===== Given information =====

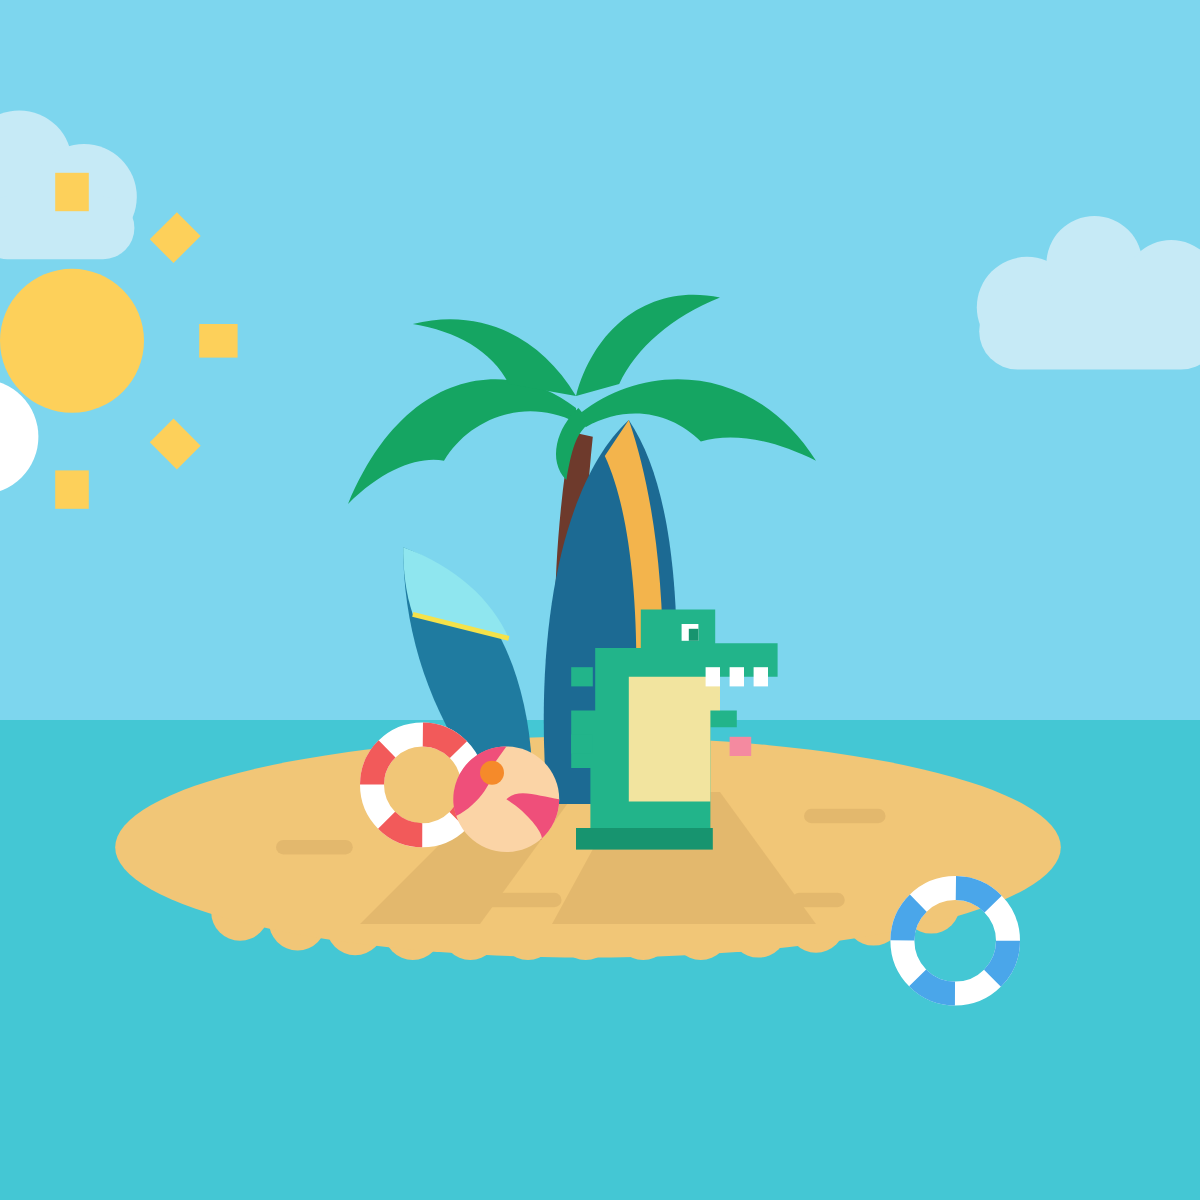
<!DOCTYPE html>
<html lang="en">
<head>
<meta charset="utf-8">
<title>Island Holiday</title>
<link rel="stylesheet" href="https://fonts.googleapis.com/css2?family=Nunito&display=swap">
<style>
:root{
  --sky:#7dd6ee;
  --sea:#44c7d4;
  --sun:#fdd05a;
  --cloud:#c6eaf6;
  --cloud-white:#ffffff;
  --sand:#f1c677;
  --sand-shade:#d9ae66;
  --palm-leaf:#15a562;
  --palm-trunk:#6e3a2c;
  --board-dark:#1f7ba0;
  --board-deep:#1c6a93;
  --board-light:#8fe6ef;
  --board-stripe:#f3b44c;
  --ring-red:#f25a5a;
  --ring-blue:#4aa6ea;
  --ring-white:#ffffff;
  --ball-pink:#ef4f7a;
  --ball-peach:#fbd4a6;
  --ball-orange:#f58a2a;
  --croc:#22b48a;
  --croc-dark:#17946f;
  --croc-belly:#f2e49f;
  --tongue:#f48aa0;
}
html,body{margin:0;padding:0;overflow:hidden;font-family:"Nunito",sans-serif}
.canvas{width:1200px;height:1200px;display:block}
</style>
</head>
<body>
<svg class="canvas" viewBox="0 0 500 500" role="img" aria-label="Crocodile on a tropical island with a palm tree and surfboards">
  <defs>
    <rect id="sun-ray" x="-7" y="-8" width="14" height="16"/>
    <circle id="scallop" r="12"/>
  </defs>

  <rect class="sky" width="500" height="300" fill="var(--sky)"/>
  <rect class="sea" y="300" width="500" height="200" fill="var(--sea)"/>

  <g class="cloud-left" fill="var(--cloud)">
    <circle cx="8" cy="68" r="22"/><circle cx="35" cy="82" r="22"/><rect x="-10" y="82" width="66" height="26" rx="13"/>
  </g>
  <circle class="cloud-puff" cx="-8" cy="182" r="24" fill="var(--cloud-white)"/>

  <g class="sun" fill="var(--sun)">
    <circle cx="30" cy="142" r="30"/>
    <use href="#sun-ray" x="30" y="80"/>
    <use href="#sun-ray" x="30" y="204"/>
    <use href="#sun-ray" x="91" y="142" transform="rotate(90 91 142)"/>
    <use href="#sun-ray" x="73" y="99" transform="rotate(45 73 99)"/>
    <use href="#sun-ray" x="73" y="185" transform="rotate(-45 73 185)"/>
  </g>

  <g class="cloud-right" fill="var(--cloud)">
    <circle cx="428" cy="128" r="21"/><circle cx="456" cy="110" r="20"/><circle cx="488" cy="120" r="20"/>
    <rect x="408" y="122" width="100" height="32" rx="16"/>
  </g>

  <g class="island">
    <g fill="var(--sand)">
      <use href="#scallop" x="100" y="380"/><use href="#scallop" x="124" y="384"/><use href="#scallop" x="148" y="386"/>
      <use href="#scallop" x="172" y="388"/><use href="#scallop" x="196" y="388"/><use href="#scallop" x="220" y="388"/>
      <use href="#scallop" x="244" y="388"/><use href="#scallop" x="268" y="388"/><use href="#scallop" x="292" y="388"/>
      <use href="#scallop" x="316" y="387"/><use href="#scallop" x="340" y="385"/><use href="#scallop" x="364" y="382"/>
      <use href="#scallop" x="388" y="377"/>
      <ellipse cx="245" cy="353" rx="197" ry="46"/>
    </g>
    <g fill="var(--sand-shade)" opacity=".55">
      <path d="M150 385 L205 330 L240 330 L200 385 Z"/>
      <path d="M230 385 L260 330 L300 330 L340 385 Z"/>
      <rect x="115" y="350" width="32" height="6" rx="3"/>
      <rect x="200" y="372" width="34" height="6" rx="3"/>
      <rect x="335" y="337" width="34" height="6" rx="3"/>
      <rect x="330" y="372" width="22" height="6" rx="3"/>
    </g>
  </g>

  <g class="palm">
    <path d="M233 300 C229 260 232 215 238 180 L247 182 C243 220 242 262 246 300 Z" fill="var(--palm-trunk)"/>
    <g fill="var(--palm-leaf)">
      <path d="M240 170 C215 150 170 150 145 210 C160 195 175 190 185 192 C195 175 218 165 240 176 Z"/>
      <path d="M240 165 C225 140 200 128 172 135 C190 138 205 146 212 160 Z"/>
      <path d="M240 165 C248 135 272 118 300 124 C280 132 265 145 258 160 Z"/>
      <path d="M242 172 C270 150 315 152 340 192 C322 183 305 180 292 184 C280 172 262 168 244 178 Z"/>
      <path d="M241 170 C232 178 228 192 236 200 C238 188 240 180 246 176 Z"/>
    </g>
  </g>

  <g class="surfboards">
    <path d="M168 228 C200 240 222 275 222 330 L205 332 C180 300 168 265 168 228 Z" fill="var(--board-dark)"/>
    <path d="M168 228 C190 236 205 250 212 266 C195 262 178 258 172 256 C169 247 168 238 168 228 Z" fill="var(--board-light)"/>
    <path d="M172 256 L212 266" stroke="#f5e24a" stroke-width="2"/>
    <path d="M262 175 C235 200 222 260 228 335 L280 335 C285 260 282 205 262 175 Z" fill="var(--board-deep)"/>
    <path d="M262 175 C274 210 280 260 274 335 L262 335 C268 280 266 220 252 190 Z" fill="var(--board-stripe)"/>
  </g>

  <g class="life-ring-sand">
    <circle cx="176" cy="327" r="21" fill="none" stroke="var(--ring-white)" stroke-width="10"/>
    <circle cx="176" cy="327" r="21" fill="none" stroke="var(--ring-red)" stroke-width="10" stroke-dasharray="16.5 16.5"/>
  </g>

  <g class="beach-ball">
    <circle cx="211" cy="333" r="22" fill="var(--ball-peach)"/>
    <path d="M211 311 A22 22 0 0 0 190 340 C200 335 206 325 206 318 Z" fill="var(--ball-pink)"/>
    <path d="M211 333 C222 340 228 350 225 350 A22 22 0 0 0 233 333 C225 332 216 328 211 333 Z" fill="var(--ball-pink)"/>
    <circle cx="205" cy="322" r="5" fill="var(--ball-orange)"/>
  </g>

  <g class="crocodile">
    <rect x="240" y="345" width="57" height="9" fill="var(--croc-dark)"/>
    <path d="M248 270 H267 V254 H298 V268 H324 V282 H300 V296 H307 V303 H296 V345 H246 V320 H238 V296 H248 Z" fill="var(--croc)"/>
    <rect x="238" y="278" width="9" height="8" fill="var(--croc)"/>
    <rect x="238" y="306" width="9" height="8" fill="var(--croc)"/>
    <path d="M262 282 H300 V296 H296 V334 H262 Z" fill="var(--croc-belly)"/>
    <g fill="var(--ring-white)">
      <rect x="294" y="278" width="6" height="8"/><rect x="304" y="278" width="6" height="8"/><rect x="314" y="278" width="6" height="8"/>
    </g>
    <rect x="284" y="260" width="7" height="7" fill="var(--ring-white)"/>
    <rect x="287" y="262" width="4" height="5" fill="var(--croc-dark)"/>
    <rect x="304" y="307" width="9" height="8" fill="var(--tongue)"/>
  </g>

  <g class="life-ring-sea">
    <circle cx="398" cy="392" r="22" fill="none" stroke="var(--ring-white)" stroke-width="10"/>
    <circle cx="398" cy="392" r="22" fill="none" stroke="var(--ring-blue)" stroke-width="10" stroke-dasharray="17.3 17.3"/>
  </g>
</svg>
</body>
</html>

=====

Activity »
Should a picture appear among the entries above, omit it and repeat everything else exactly.

Solution to the problem »
<!DOCTYPE html>
<html lang="en">
<head>
<meta charset="utf-8">
<title>Island Holiday</title>
<link rel="stylesheet" href="https://fonts.googleapis.com/css2?family=Nunito&display=swap">
<style>
:root{
  --sky:#7dd6ee;
  --sea:#44c7d4;
  --sun:#fdd05a;
  --cloud:#c6eaf6;
  --cloud-white:#ffffff;
  --sand:#f1c677;
  --sand-shade:#d9ae66;
  --palm-leaf:#15a562;
  --palm-trunk:#6e3a2c;
  --board-dark:#1f7ba0;
  --board-deep:#1c6a93;
  --board-light:#8fe6ef;
  --board-stripe:#f3b44c;
  --ring-red:#f25a5a;
  --ring-blue:#4aa6ea;
  --ring-white:#ffffff;
  --ball-pink:#ef4f7a;
  --ball-peach:#fbd4a6;
  --ball-orange:#f58a2a;
  --croc:#22b48a;
  --croc-dark:#17946f;
  --croc-belly:#f2e49f;
  --tongue:#f48aa0;
}
html,body{margin:0;padding:0;overflow:hidden;font-family:"Nunito",sans-serif}
.canvas{width:1200px;height:1200px;display:block}
</style>
</head>
<body>
<svg class="canvas" viewBox="0 0 500 500" role="img" aria-label="Crocodile on a tropical island with a palm tree and surfboards">
  <defs>
    <rect id="sun-ray" x="-7" y="-8" width="14" height="16"/>
    <circle id="scallop" r="12"/>
  </defs>

  <rect class="sky" width="500" height="300" fill="var(--sky)"/>
  <rect class="sea" y="300" width="500" height="200" fill="var(--sea)"/>

  <g class="cloud-left" fill="var(--cloud)">
    <circle cx="8" cy="68" r="22"/><circle cx="35" cy="82" r="22"/><rect x="-10" y="82" width="66" height="26" rx="13"/>
  </g>
  <circle class="cloud-puff" cx="-8" cy="182" r="24" fill="var(--cloud-white)"/>

  <g class="sun" fill="var(--sun)">
    <circle cx="30" cy="142" r="30"/>
    <use href="#sun-ray" x="30" y="80"/>
    <use href="#sun-ray" x="30" y="204"/>
    <use href="#sun-ray" x="91" y="142" transform="rotate(90 91 142)"/>
    <use href="#sun-ray" x="73" y="99" transform="rotate(45 73 99)"/>
    <use href="#sun-ray" x="73" y="185" transform="rotate(-45 73 185)"/>
  </g>

  <g class="cloud-right" fill="var(--cloud)">
    <circle cx="428" cy="128" r="21"/><circle cx="456" cy="110" r="20"/><circle cx="488" cy="120" r="20"/>
    <rect x="408" y="122" width="100" height="32" rx="16"/>
  </g>

  <g class="island">
    <g fill="var(--sand)">
      <use href="#scallop" x="100" y="380"/><use href="#scallop" x="124" y="384"/><use href="#scallop" x="148" y="386"/>
      <use href="#scallop" x="172" y="388"/><use href="#scallop" x="196" y="388"/><use href="#scallop" x="220" y="388"/>
      <use href="#scallop" x="244" y="388"/><use href="#scallop" x="268" y="388"/><use href="#scallop" x="292" y="388"/>
      <use href="#scallop" x="316" y="387"/><use href="#scallop" x="340" y="385"/><use href="#scallop" x="364" y="382"/>
      <use href="#scallop" x="388" y="377"/>
      <ellipse cx="245" cy="353" rx="197" ry="46"/>
    </g>
    <g fill="var(--sand-shade)" opacity=".55">
      <path d="M150 385 L205 330 L240 330 L200 385 Z"/>
      <path d="M230 385 L260 330 L300 330 L340 385 Z"/>
      <rect x="115" y="350" width="32" height="6" rx="3"/>
      <rect x="200" y="372" width="34" height="6" rx="3"/>
      <rect x="335" y="337" width="34" height="6" rx="3"/>
      <rect x="330" y="372" width="22" height="6" rx="3"/>
    </g>
  </g>

  <g class="palm">
    <path d="M233 300 C229 260 232 215 238 180 L247 182 C243 220 242 262 246 300 Z" fill="var(--palm-trunk)"/>
    <g fill="var(--palm-leaf)">
      <path d="M240 170 C215 150 170 150 145 210 C160 195 175 190 185 192 C195 175 218 165 240 176 Z"/>
      <path d="M240 165 C225 140 200 128 172 135 C190 138 205 146 212 160 Z"/>
      <path d="M240 165 C248 135 272 118 300 124 C280 132 265 145 258 160 Z"/>
      <path d="M242 172 C270 150 315 152 340 192 C322 183 305 180 292 184 C280 172 262 168 244 178 Z"/>
      <path d="M241 170 C232 178 228 192 236 200 C238 188 240 180 246 176 Z"/>
    </g>
  </g>

  <g class="surfboards">
    <path d="M168 228 C200 240 222 275 222 330 L205 332 C180 300 168 265 168 228 Z" fill="var(--board-dark)"/>
    <path d="M168 228 C190 236 205 250 212 266 C195 262 178 258 172 256 C169 247 168 238 168 228 Z" fill="var(--board-light)"/>
    <path d="M172 256 L212 266" stroke="#f5e24a" stroke-width="2"/>
    <path d="M262 175 C235 200 222 260 228 335 L280 335 C285 260 282 205 262 175 Z" fill="var(--board-deep)"/>
    <path d="M262 175 C274 210 280 260 274 335 L262 335 C268 280 266 220 252 190 Z" fill="var(--board-stripe)"/>
  </g>

  <g class="life-ring-sand">
    <circle cx="176" cy="327" r="21" fill="none" stroke="var(--ring-white)" stroke-width="10"/>
    <circle cx="176" cy="327" r="21" fill="none" stroke="var(--ring-red)" stroke-width="10" stroke-dasharray="16.5 16.5"/>
  </g>

  <g class="beach-ball">
    <circle cx="211" cy="333" r="22" fill="var(--ball-peach)"/>
    <path d="M211 311 A22 22 0 0 0 190 340 C200 335 206 325 206 318 Z" fill="var(--ball-pink)"/>
    <path d="M211 333 C222 340 228 350 225 350 A22 22 0 0 0 233 333 C225 332 216 328 211 333 Z" fill="var(--ball-pink)"/>
    <circle cx="205" cy="322" r="5" fill="var(--ball-orange)"/>
  </g>

  <g class="crocodile">
    <rect x="240" y="345" width="57" height="9" fill="var(--croc-dark)"/>
    <path d="M248 270 H267 V254 H298 V268 H324 V282 H300 V296 H307 V303 H296 V345 H246 V320 H238 V296 H248 Z" fill="var(--croc)"/>
    <rect x="238" y="278" width="9" height="8" fill="var(--croc)"/>
    <rect x="238" y="306" width="9" height="8" fill="var(--croc)"/>
    <path d="M262 282 H300 V296 H296 V334 H262 Z" fill="var(--croc-belly)"/>
    <g fill="var(--ring-white)">
      <rect x="294" y="278" width="6" height="8"/><rect x="304" y="278" width="6" height="8"/><rect x="314" y="278" width="6" height="8"/>
    </g>
    <rect x="284" y="260" width="7" height="7" fill="var(--ring-white)"/>
    <rect x="287" y="262" width="4" height="5" fill="var(--croc-dark)"/>
    <rect x="304" y="307" width="9" height="8" fill="var(--tongue)"/>
  </g>

  <g class="life-ring-sea">
    <circle cx="398" cy="392" r="22" fill="none" stroke="var(--ring-white)" stroke-width="10"/>
    <circle cx="398" cy="392" r="22" fill="none" stroke="var(--ring-blue)" stroke-width="10" stroke-dasharray="17.3 17.3"/>
  </g>
</svg>
</body>
</html>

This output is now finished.